**Task item**. Pull every line of the entries that has the word "eased".

**Recorded data**.
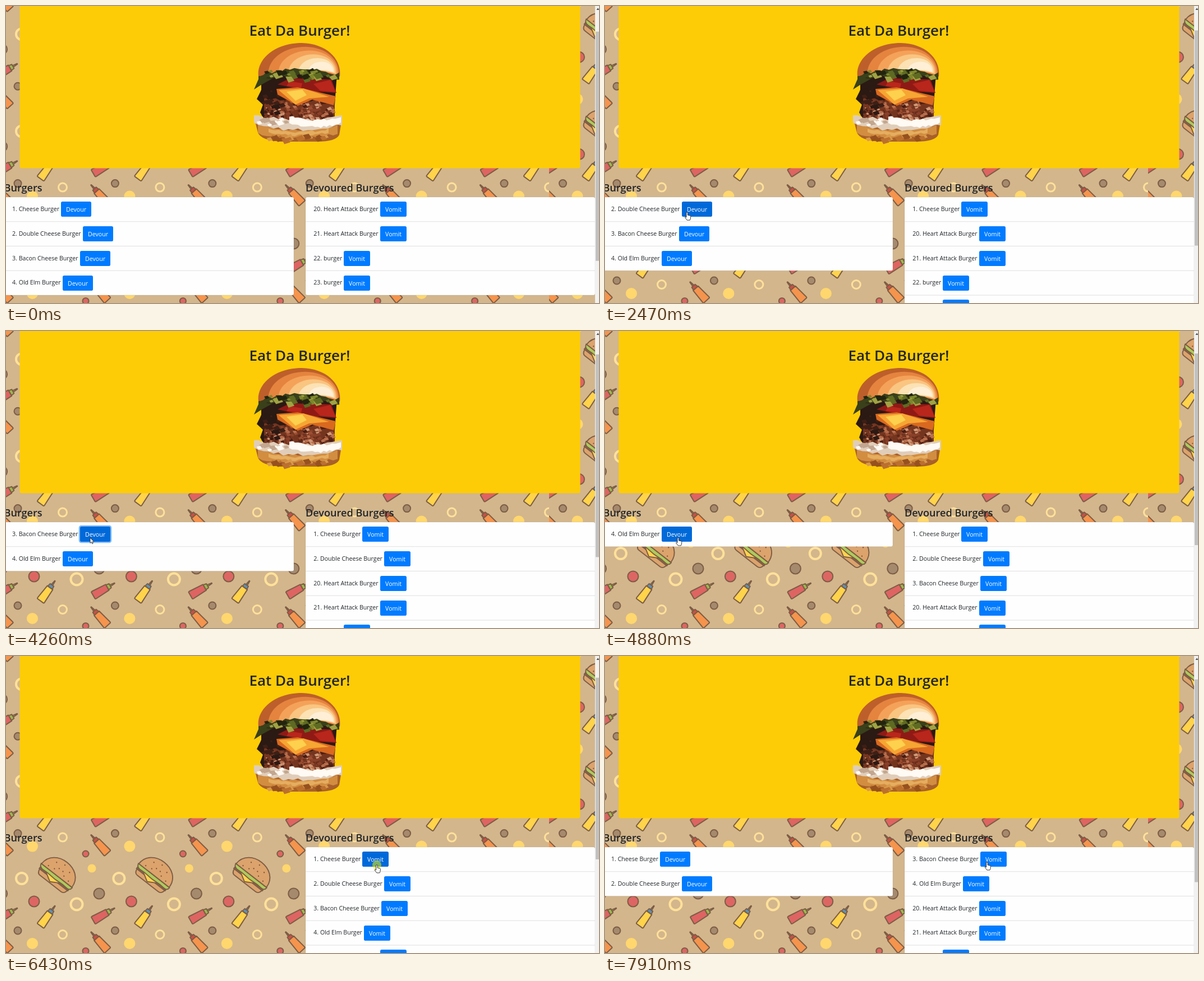
Animation, 1057 px wide and 530 px high, one loop 7.99 s. Source, as an HTML page:

```html
<!DOCTYPE html>
<html lang="en">
<head>
<meta charset="utf-8">
<title>Eat Da Burger!</title>
<style>
html, body { margin: 0; width: 100%; height: 100%; overflow: hidden; background: #d3b68c; }
svg { display: block; }
text { font: 10.6px "Open Sans", "Noto Sans", sans-serif; fill: #212529; }
.title { font-size: 26px; font-weight: 600; text-anchor: middle; }
.heading { font-size: 18.1px; font-weight: 600; }
.label { fill: #fff; text-anchor: middle; }
.ink { stroke: #7c5d45; stroke-width: 2; stroke-linejoin: round; }
.list { fill: #fefefe; stroke: #000; stroke-opacity: .125; stroke-width: .7; }
.rule { stroke: #dfdfdf; }
</style>
</head>
<body>
<svg width="1057" height="530" viewBox="0 0 1057 530">
  <defs>
    <clipPath id="before"><path d="M0 0H968V530H0Z"/></clipPath>
    <clipPath id="after"><path d="M968 0H1057V530H968Z"/></clipPath>
    <g id="tile"></g>
    <g id="wall"></g>
  </defs>
  <g clip-path="url(#before)"><use href="#wall"/></g>
  <g clip-path="url(#after)"><use href="#wall" x="971.5"/></g>

  <rect x="24.5" y="-9" width="999" height="298.5" rx="3.5" fill="#fdcc06"/>
  <text class="title" x="523.5" y="53">Eat Da Burger!</text>
  <g id="hero"></g>

  <text class="heading" x="-3.5" y="331">Burgers</text>
  <text class="heading" x="534" y="331">Devoured Burgers</text>
  <g id="lists"></g>

  <path fill="#f1f1f1" d="M1050 0H1057V530H1050Z"/>
  <path fill="#505050" d="M1052.5 7L1055 3.5 1057.500 7Z"/>
  <rect id="thumb" x="1051" width="6" fill="#c1c1c1"/>

  <g id="pointer">
    <circle id="press" r="8" fill="#e8f000" opacity=".55"/>
    <path id="arrow" fill="#fff" stroke="#222" stroke-width=".8" d="M0 0V9.5L2.2 7.5 3.7 10.8 5.2 10.1 3.8 7H6.8Z"/>
    <path id="hand" fill="#fff" stroke="#222" stroke-width=".9" d="M-1.4 7V1a1.3 1.3 0 0 1 2.6 0V5l4 .9q1.400.4 1.300 1.800l-.6 4-1 2.300h-5l-4-5.200q.5-1.800 2.700.2Z"/>
  </g>
</svg>
<script>
const $ = id => document.getElementById(id);
const LOOP = 7990, STEP = 80, TILE = 173.4;
const repeat = (n, draw) => Array.from({ length: n }, (_, i) => draw(i)).join('');

let seed = 7;
const random = (from, to) => from + (to - from) * (seed = seed * 16807 % 2147483647) / 2147483647;

// Wallpaper
const disc = (x, y, r, fill, ink = '') => `<circle cx="${x}" cy="${y}" r="${r}" fill="${fill}" class="${ink}"/>`;
const ring = (x, y, r, w) => `<circle cx="${x}" cy="${y}" r="${r}" fill="none" stroke="#ffe19a" stroke-width="${w}"/>`;
const bottle = (x, y, angle, body, cap) => `<g class="ink" transform="translate(${x} ${y}) rotate(${angle})">
  <path fill="${cap}" d="M-1.500 -17L-.5 -26H.5L1.500 -17ZM-5 -11L-4 -17H4L5 -11Z"/>
  <path fill="${body}" d="M-6 -11H6L7.500 16Q7.500 18 6 18H-6Q-7.500 18 -7.500 16Z"/></g>`;
const sesame = repeat(9, i => {
  const angle = Math.PI * (i + .5) / 9, r = i % 2 ? 13 : 24;
  return disc(-r * Math.cos(angle), -r * Math.sin(angle), 1.2, '#80553a');
});
const snack = `<g transform="translate(91 391) rotate(38) scale(.95)"><g class="ink">
  <path fill="#dca36c" d="M-33 10H33Q32 20 25 20H-25Q-32 20 -33 10Z"/>
  <path fill="#8d6048" d="M-34 6H34V11H-34Z"/>
  <path fill="#ffd34e" d="M-22 7H16L-3 18Z"/>
  <path fill="#aecb5b" d="M-37 1H37Q37 9 28 8T10 8 -8 8 -26 8 -37 1Z"/>
  <path fill="#dca36c" d="M-36 1C-36 -41 36 -41 36 1Z"/></g>${sesame}</g>`;

$('tile').innerHTML = snack +
  disc(142, 353, 5.5, '#dd6663', 'ink') + disc(153, 379, 7.5, '#ffd76e') + ring(28, 397, 10, 4) +
  disc(166, 424, 9.5, '#a58a6e', 'ink') + disc(50, 438, 9.5, '#dd6663', 'ink') + ring(126, 443, 10.5, 4) +
  bottle(171, 463, 60, '#de6462', '#9cba4d') + bottle(72, 467, 36, '#ffd34a', '#5b93b9') +
  disc(21, 490, 6.5, '#a58a6e', 'ink') + ring(101, 497, 7.5, 3) + disc(47, 513, 10, '#ffd76e') +
  bottle(169, 512, -42, '#f5944d', '#cf4f47');
$('wall').innerHTML = repeat(35, i =>
  `<use href="#tile" x="${(i % 7 - 1) * TILE}" y="${(Math.floor(i / 7) - 3) * TILE}"/>`);

// Large burger, built from ragged bands and random flecks
function band(left, right, top, bottom, bow, rough, fill) {
  const n = 18;
  const edge = y => i => `${left + (right - left) * i / n} ${y + bow * Math.sin(Math.PI * i / n) + random(-rough, rough)}`;
  const indexes = [...Array(n + 1).keys()];
  return `<path fill="${fill}" d="M${[...indexes.map(edge(top)), ...indexes.reverse().map(edge(bottom))].join('L')}Z"/>`;
}
const flecks = (count, left, right, top, bottom, size, tones) => repeat(count, i => {
  const s = random(size / 3, size);
  return `<path fill="${tones[i % tones.length]}" d="M${random(left, right)} ${random(top, bottom)}l${s} ${-s * random(0, .5)} ${s * .5} ${s * .7} ${-s} ${s * .3}Z"/>`;
});
const bun = ['#bd5f2a', '#e5843f', '#f4a25a', '#f9c581', '#fce2b4', '#feefd6'].map((fill, i) => {
  const scale = 1 - i * .14;
  return `<path fill="${fill}" transform="translate(578 114) scale(${scale}) translate(-578 -114)"
    d="M450 126C446 96 478 66 527 66C575 67 599 98 595 126Q520 102 450 126Z"/>`;
}).join('');

$('hero').innerHTML =
  '<path fill="#2b1913" d="M455 120H590L584 204 462 204 453 190 458 176 447 166 455 150Z"/>' +
  bun +
  band(460, 586, 164, 202, 5, 3, '#74351f') +
  flecks(150, 462, 578, 168, 200, 7, ['#9b4e32', '#4a1d13', '#b86e4c', '#5a2616', '#8a4029', '#d09a78']) +
  flecks(30, 454, 486, 145, 195, 9, ['#2b1913', '#3d1f15']) +
  '<path fill="#8f1a15" d="M484 140L506 129 580 131 589 155 540 152Z"/>' +
  '<path fill="#b9261b" d="M548 139L578 132 588 154 560 151ZM505 134L528 138 526 146 500 143Z"/>' +
  '<path fill="#d9691f" d="M482 148L520 145 588 161 584 177 546 167 520 178 484 158Z"/>' +
  '<path fill="#f6a633" d="M486 150L530 147 576 162 540 165 516 176Z"/>' +
  '<path fill="#fdd04d" d="M500 153L528 149 536 159 516 169Z"/>' +
  '<path fill="#39401a" d="M442 149L452 126 474 130 456 140Z"/>' +
  band(450, 594, 122, 132, -8, 4, '#39401a') +
  flecks(28, 456, 580, 115, 128, 13, ['#7f872c', '#23240f', '#a0a243', '#5f6a22']) +
  '<path fill="#a9602a" d="M444 206H598L594 230Q588 242 555 242H490Q455 240 449 226Z"/>' +
  band(449, 591, 214, 228, 7, 2, '#d28d40') +
  band(468, 575, 220, 226, 5, 2, '#e5ad5f') +
  flecks(16, 460, 570, 230, 237, 14, ['#bb702f', '#96511f', '#d99a4c']) +
  band(442, 599, 194, 211, 10, 3, '#e0cdb9') +
  band(505, 597, 197, 209, 7, 2, '#fffaf3') +
  flecks(14, 444, 500, 200, 214, 10, ['#fffaf3', '#c3a68f']);

// Menu
const menu = new Map([[1, 'Cheese Burger'], [2, 'Double Cheese Burger'], [3, 'Bacon Cheese Burger'], [4, 'Old Elm Burger'],
  [20, 'Heart Attack Burger'], [21, 'Heart Attack Burger'], [22, 'burger'], [23, 'burger']]);
const columns = [
  { x: -3, textX: 11, label: 'Devour', width: 54 },
  { x: 534, textX: 548.3, label: 'Vomit', width: 47 },
];
const ruler = document.createElement('canvas').getContext('2d');
ruler.font = getComputedStyle(document.querySelector('text:not([class])') || $('lists').appendChild(
  document.createElementNS('http://www.w3.org/2000/svg', 'text'))).font;
const caption = id => `${id}. ${menu.get(id)}`;
const rowTop = i => 341 + 43.75 * i;
const buttonX = (column, id) => Math.round(column.textX + ruler.measureText(caption(id)).width + 3);

// Pointer moves; those with an id click the burger in the first row, which moves on reload
const visits = [
  { from: 270, to: 430, x: 527, y: 404 },
  { from: 590, to: 750, x: 195, y: 357 },
  { from: 970, to: 1530, x: 117, y: 369, click: 1750, reload: 2080, id: 1 },
  { from: 2160, to: 2630, x: 153, y: 368, click: 2720, reload: 2960, id: 2 },
  { from: 3570, to: 3730, x: 150, y: 369, click: 3820, reload: 4340, id: 3 },
  { from: 4420, to: 5040, x: 128, y: 369, click: 5120, reload: 5350, id: 4 },
  { from: 5350, to: 5510, x: 588, y: 402 },
  { from: 5720, to: 6280, x: 661, y: 373, click: 6430, reload: 6900, id: 1 },
  { from: 7030, to: 7440, x: 681, y: 368, click: 7580, reload: 7830, id: 2 },
];

function pointerAt(t) {
  let x = 825, y = 467;
  for (const visit of visits) {
    if (t < visit.from) break;
    const steps = Math.round((visit.to - visit.from) / STEP) + 1;
    const p = Math.min(1, (Math.floor((t - visit.from) / STEP) + 1) / steps);
    const eased = 1 - (1 - p) ** 2;
    x += (visit.x - x) * eased;
    y += (visit.y - y) * eased;
  }
  return { x, y };
}

function splitMenu(t) {
  const uneaten = new Set([1, 2, 3, 4]);
  for (const { id, reload } of visits)
    if (t >= reload && !uneaten.delete(id)) uneaten.add(id);
  const ids = [...menu.keys()];
  return [ids.filter(id => uneaten.has(id)), ids.filter(id => !uneaten.has(id))];
}

function list(column, ids, hover, focus) {
  const { x, textX, label, width } = column;
  if (!ids.length) return '';
  return `<rect class="list" x="${x}" y="341" width="516" height="${rowTop(ids.length) - 341}" rx="3"/>` + ids.map((id, i) => {
    const y = rowTop(i), left = buttonX(column, id), top = Math.round(y + 8.3), hot = hover && !i;
    const box = grow => `x="${left - grow}" y="${top - grow}" width="${width + 2 * grow}" height="${27 + 2 * grow}"`;
    return (i ? `<path class="rule" d="M${x} ${y}h516"/>` : '') +
      `<text x="${textX}" y="${y + 25}">${caption(id)}</text>` +
      (hot && focus ? `<rect ${box(2.3)} rx="4.5" fill="#80bdff"/>` : '') +
      `<rect ${box(0)} rx="2.8" fill="${hot ? '#0069d9' : '#007bff'}"/>` +
      `<text class="label" x="${left + width / 2}" y="${top + 18}">${label}</text>`;
  }).join('');
}

const show = (id, on) => $(id).style.display = on ? '' : 'none';
let drawn = '';

function draw(t) {
  const { x, y } = pointerAt(t), lists = splitMenu(t);
  const visit = visits.filter(v => t >= v.from).pop() || {};
  const over = columns.findIndex((column, i) => {
    const dx = lists[i].length ? x - buttonX(column, lists[i][0]) : -1;
    return dx >= 0 && dx < column.width && y > 349 && y < 376;
  });
  const hover = t < visit.reload ? over : -1;
  const focus = t >= visit.click + 2 * STEP;
  const loading = t >= visit.reload - 2 * STEP && t < visit.reload + STEP;

  $('pointer').setAttribute('transform', `translate(${x} ${y})`);
  show('pointer', t >= visits[0].from);
  show('hand', over >= 0 && !loading);
  show('arrow', over < 0 || loading);
  show('press', t >= visit.click && t < visit.click + 2 * STEP);

  const key = [lists[0], hover, focus].join('|');
  if (key === drawn) return;
  drawn = key;
  $('lists').innerHTML = columns.map((column, i) => list(column, lists[i], hover === i, focus)).join('');
  // The thumb shrinks as the page grows
  const height = 6250 / (lists[1].length + 11.28);
  $('thumb').setAttribute('y', 12 + height * .0824);
  $('thumb').setAttribute('height', height);
}

function frame() {
  draw(performance.now() % LOOP);
  requestAnimationFrame(frame);
}
frame();
</script>
</body>
</html>
```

**Answer to this exercise**.
    const eased = 1 - (1 - p) ** 2;
    x += (visit.x - x) * eased;
    y += (visit.y - y) * eased;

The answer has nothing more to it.